Once the form is clamped to the panel, it's a good idea to seal the joint between the panel and the form on the outside of the panel with masking tape so when you add resin to build up the flange it doesn't leak all over the outside of the panel. This photo is from below showing the tape sealing teh joint.

Similarly, a simple straight form of 1x6 pine is added to the back of the roof, and the outside of the joint is taped as above. Waxed paper is wrapped around the board. This form is easiest with long pipe clamps.

I've also added a line of masking tape about 1" from the joint on the inside of the panels. By using tape to define the edge of the fiberglass I'll be adding the end result will be a more finished look rather than a random edge to the resin/fiberglass that's been added.


Expedition Leader
Adding the flanges, layer 1.

To bond successfully to the factory SMC, I'm using USC All Resin, which is SMC-compatible. You can refer back a few posts to the section on materials for more info and alternatives.

I'm using 1"-wide strips of 1.5 ounce fiberglass mat as a first layer. Mat is a random collection of glass strands held together with a binding material that dissolves when soaked in resin. The reason I'm using mat as a first layer is that it will provide the best bond to the hardtop. I'll lay the mat flat on the hardtop, and it should be cut to width so that it can butt against the form and reach almost all the way to the masking tape. I'll use only one strip, laid directly on the hardtop.

The strips of mat laid in place:

The strip on the hardtop will be saturated with SMC-compatible resin, and the strip on the form can be done with ordinary polyester resin.

After those are laid in place and saturated with resin, I'll add several layers of 2"-wide fiberglass tape on top of the mat, folded into the corner. The fiberglass tape will provide a nice finished look to the flange if done carefully, and will be very strong. Also, the fiberglass tape layers will be applied using ordinary polyester resin rather than the expensive SMC-compatible resin.

2" fiberglass tape, which will be applied as layers 2-4 after the mat has been soaked with SMC-compatible resin:

BTW the best way to cut fiberglass mat accurately is with a roller cutter and a straightedge. I do it on an old piece of vinyl flooring.
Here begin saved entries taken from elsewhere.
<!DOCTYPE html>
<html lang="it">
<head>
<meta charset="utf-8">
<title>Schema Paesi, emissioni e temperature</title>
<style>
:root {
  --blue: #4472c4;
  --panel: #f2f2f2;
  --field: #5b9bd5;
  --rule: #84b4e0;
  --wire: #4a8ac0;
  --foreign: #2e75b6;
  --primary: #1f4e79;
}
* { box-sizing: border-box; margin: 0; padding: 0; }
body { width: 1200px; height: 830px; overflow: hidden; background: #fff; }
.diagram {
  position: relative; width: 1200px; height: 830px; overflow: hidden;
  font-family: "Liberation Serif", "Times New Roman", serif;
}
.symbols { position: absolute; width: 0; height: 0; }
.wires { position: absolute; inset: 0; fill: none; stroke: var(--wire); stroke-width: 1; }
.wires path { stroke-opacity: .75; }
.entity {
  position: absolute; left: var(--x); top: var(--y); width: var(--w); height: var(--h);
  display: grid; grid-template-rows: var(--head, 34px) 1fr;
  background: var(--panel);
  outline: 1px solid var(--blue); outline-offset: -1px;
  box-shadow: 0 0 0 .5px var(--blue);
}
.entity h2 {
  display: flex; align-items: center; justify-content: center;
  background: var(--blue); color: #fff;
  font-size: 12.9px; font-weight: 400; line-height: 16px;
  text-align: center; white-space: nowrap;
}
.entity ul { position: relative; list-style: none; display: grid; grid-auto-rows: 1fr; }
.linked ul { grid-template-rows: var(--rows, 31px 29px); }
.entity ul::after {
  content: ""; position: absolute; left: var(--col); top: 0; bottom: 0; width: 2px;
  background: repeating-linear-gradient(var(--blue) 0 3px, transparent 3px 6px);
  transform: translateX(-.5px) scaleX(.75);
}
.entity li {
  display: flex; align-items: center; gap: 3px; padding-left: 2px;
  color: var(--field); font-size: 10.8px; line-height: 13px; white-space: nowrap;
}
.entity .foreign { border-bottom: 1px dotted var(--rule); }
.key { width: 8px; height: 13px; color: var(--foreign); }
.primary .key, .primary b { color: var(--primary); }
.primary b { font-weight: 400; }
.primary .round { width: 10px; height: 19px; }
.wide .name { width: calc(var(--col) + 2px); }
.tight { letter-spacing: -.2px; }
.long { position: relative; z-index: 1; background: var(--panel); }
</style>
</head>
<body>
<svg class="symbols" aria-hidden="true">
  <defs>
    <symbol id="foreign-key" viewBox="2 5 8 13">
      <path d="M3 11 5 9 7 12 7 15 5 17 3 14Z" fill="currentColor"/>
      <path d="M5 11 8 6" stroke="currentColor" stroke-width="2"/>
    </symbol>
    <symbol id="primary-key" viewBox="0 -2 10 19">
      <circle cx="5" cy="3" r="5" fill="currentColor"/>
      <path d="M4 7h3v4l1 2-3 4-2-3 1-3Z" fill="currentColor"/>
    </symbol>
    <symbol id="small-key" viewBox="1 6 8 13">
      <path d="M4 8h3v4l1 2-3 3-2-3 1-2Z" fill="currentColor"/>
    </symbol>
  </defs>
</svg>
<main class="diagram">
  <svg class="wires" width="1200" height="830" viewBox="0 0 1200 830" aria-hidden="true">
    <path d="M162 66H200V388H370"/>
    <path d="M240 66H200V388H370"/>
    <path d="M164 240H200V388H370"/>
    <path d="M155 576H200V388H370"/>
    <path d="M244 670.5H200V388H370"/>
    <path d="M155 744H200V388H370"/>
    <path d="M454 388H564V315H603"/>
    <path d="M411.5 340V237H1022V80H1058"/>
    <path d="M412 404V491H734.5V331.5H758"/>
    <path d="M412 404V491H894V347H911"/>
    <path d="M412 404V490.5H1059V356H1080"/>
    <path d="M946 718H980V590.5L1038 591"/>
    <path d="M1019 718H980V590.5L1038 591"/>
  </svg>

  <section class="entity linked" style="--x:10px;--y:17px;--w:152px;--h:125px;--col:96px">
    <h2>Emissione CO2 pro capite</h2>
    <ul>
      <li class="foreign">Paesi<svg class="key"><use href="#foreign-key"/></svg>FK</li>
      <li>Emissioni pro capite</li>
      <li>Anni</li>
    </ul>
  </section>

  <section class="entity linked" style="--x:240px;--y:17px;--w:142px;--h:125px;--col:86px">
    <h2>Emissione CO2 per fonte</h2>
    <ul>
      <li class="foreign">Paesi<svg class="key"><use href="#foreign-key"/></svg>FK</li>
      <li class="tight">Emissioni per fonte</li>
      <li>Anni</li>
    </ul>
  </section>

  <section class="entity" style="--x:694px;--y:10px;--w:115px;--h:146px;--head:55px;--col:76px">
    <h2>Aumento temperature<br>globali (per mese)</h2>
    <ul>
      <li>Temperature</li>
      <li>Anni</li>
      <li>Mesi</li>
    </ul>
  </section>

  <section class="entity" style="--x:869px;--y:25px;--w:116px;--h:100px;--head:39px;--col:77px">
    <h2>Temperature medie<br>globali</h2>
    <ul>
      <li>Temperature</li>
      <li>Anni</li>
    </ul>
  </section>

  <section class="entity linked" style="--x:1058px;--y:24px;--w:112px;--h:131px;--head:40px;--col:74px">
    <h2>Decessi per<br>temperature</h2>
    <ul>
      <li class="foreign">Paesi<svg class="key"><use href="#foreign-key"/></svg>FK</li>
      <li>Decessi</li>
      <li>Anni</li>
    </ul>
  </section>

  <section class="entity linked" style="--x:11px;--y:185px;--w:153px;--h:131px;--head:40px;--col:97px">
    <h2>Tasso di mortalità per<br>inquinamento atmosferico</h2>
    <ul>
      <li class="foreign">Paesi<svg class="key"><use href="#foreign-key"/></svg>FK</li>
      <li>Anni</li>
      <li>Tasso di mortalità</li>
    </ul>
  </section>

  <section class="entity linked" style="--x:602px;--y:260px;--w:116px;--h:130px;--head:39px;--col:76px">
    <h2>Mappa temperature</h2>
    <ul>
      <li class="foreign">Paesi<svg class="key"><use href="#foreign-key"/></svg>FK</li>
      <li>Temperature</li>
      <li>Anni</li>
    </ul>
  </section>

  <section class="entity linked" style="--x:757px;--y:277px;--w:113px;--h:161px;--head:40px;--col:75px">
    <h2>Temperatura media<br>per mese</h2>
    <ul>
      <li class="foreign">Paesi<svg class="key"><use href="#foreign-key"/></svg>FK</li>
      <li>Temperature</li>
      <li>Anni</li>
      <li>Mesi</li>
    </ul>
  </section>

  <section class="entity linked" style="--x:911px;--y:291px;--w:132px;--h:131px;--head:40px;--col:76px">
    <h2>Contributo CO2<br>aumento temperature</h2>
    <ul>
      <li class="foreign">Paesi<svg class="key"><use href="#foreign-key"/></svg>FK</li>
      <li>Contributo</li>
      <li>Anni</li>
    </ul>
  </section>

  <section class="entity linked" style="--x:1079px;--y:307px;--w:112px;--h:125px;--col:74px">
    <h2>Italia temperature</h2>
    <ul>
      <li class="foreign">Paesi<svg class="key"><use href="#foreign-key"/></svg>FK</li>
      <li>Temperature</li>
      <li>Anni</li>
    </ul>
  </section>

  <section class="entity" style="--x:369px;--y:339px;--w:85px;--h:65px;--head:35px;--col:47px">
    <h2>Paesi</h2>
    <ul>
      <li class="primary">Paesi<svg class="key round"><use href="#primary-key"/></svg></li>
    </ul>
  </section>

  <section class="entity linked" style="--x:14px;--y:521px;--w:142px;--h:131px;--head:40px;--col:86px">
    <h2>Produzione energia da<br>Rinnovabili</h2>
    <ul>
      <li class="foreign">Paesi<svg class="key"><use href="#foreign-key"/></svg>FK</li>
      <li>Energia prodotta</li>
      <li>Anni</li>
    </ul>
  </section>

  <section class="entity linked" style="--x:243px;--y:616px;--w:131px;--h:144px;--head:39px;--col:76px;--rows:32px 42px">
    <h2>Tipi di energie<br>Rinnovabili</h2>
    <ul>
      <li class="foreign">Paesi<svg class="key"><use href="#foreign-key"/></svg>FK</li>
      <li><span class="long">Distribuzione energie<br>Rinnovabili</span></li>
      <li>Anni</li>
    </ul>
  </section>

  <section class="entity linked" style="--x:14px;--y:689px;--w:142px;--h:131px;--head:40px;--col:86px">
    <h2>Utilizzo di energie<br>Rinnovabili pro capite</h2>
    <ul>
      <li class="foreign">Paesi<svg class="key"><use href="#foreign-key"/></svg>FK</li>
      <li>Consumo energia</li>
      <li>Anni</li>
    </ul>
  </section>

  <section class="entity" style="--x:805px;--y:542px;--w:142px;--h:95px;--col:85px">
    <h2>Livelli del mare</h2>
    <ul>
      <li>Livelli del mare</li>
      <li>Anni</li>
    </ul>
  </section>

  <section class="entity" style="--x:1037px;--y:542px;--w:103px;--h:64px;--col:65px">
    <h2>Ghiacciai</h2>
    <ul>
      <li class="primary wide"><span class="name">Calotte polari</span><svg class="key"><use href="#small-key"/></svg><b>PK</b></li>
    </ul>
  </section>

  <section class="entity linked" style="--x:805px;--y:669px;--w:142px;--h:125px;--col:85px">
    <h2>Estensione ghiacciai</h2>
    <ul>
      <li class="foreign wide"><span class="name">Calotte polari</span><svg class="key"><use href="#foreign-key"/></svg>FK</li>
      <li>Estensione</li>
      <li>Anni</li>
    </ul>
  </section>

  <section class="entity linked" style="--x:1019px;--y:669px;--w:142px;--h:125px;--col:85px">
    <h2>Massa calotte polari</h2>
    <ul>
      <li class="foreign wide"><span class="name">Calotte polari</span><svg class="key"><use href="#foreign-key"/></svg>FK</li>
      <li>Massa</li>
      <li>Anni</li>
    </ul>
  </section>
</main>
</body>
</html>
Before mixing the resin, it's good practice to get all of the fiberglass ready and laid out nearby in the order you'll need it - you don't want to be racing the clock by having to cut the fiberglass after the resin has been catalyzed.